▶ _Task prompt_: Your reply must contain the full listing below, reproduced exactly, but no pictures.

▶ _Data_:

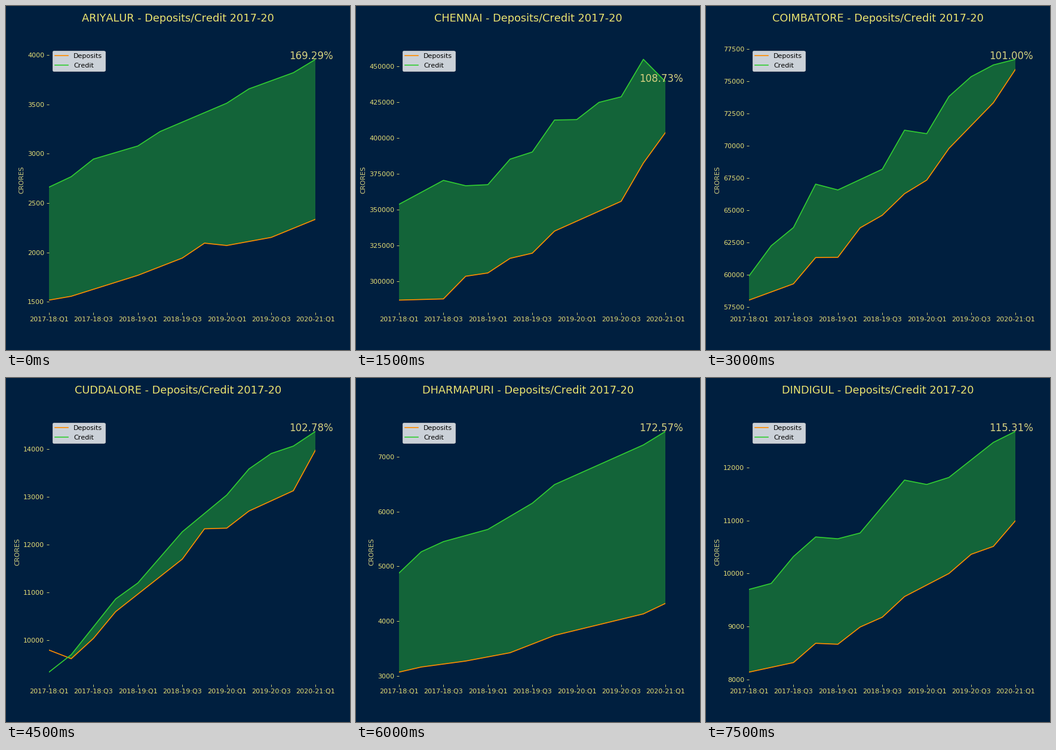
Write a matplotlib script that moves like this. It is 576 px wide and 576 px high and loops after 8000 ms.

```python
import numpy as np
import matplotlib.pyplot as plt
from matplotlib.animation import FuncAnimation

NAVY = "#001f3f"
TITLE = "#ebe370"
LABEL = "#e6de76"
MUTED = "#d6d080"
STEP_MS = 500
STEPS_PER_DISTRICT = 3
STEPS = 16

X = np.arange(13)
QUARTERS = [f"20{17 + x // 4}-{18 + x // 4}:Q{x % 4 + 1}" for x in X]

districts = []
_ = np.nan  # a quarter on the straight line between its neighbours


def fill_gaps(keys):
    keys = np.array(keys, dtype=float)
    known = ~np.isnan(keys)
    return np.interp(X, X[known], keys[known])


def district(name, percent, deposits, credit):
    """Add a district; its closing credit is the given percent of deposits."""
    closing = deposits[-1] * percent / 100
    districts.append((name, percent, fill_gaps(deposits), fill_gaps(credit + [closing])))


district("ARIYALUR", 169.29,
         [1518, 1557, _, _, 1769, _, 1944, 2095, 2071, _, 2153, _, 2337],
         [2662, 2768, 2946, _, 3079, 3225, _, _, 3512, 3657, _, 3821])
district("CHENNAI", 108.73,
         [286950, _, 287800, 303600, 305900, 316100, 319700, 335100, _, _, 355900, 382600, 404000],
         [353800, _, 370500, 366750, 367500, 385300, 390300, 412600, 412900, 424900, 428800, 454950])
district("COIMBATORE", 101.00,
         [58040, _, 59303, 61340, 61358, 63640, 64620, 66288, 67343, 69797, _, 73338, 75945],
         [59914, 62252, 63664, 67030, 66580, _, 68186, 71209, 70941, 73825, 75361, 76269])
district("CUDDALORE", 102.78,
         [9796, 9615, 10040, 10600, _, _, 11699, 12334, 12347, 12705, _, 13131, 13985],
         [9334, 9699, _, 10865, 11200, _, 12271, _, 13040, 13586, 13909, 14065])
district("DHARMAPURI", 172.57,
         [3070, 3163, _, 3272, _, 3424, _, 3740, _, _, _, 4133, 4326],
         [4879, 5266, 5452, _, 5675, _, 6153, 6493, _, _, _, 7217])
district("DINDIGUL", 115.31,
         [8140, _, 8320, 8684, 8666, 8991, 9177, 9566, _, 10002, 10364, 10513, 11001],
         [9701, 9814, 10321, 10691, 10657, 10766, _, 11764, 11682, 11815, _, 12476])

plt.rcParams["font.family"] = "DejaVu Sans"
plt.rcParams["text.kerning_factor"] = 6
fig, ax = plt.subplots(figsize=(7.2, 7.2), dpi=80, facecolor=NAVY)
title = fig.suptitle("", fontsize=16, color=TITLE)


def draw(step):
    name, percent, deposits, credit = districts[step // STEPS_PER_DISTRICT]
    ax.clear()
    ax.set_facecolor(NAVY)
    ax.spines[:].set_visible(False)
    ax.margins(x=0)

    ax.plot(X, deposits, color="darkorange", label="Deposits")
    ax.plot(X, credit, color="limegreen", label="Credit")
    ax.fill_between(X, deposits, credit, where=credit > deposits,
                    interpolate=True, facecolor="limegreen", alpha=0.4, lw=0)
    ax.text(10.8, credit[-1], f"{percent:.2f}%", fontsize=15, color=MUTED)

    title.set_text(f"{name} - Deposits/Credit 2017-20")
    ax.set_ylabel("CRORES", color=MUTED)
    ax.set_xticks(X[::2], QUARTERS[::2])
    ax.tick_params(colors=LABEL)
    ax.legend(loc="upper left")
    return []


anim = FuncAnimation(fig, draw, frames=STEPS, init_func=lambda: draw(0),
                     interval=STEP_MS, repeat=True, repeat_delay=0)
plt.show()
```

▶ _Result of the task_:
Write a matplotlib script that moves like this. It is 576 px wide and 576 px high and loops after 8000 ms.

```python
import numpy as np
import matplotlib.pyplot as plt
from matplotlib.animation import FuncAnimation

NAVY = "#001f3f"
TITLE = "#ebe370"
LABEL = "#e6de76"
MUTED = "#d6d080"
STEP_MS = 500
STEPS_PER_DISTRICT = 3
STEPS = 16

X = np.arange(13)
QUARTERS = [f"20{17 + x // 4}-{18 + x // 4}:Q{x % 4 + 1}" for x in X]

districts = []
_ = np.nan  # a quarter on the straight line between its neighbours


def fill_gaps(keys):
    keys = np.array(keys, dtype=float)
    known = ~np.isnan(keys)
    return np.interp(X, X[known], keys[known])


def district(name, percent, deposits, credit):
    """Add a district; its closing credit is the given percent of deposits."""
    closing = deposits[-1] * percent / 100
    districts.append((name, percent, fill_gaps(deposits), fill_gaps(credit + [closing])))


district("ARIYALUR", 169.29,
         [1518, 1557, _, _, 1769, _, 1944, 2095, 2071, _, 2153, _, 2337],
         [2662, 2768, 2946, _, 3079, 3225, _, _, 3512, 3657, _, 3821])
district("CHENNAI", 108.73,
         [286950, _, 287800, 303600, 305900, 316100, 319700, 335100, _, _, 355900, 382600, 404000],
         [353800, _, 370500, 366750, 367500, 385300, 390300, 412600, 412900, 424900, 428800, 454950])
district("COIMBATORE", 101.00,
         [58040, _, 59303, 61340, 61358, 63640, 64620, 66288, 67343, 69797, _, 73338, 75945],
         [59914, 62252, 63664, 67030, 66580, _, 68186, 71209, 70941, 73825, 75361, 76269])
district("CUDDALORE", 102.78,
         [9796, 9615, 10040, 10600, _, _, 11699, 12334, 12347, 12705, _, 13131, 13985],
         [9334, 9699, _, 10865, 11200, _, 12271, _, 13040, 13586, 13909, 14065])
district("DHARMAPURI", 172.57,
         [3070, 3163, _, 3272, _, 3424, _, 3740, _, _, _, 4133, 4326],
         [4879, 5266, 5452, _, 5675, _, 6153, 6493, _, _, _, 7217])
district("DINDIGUL", 115.31,
         [8140, _, 8320, 8684, 8666, 8991, 9177, 9566, _, 10002, 10364, 10513, 11001],
         [9701, 9814, 10321, 10691, 10657, 10766, _, 11764, 11682, 11815, _, 12476])

plt.rcParams["font.family"] = "DejaVu Sans"
plt.rcParams["text.kerning_factor"] = 6
fig, ax = plt.subplots(figsize=(7.2, 7.2), dpi=80, facecolor=NAVY)
title = fig.suptitle("", fontsize=16, color=TITLE)


def draw(step):
    name, percent, deposits, credit = districts[step // STEPS_PER_DISTRICT]
    ax.clear()
    ax.set_facecolor(NAVY)
    ax.spines[:].set_visible(False)
    ax.margins(x=0)

    ax.plot(X, deposits, color="darkorange", label="Deposits")
    ax.plot(X, credit, color="limegreen", label="Credit")
    ax.fill_between(X, deposits, credit, where=credit > deposits,
                    interpolate=True, facecolor="limegreen", alpha=0.4, lw=0)
    ax.text(10.8, credit[-1], f"{percent:.2f}%", fontsize=15, color=MUTED)

    title.set_text(f"{name} - Deposits/Credit 2017-20")
    ax.set_ylabel("CRORES", color=MUTED)
    ax.set_xticks(X[::2], QUARTERS[::2])
    ax.tick_params(colors=LABEL)
    ax.legend(loc="upper left")
    return []


anim = FuncAnimation(fig, draw, frames=STEPS, init_func=lambda: draw(0),
                     interval=STEP_MS, repeat=True, repeat_delay=0)
plt.show()
```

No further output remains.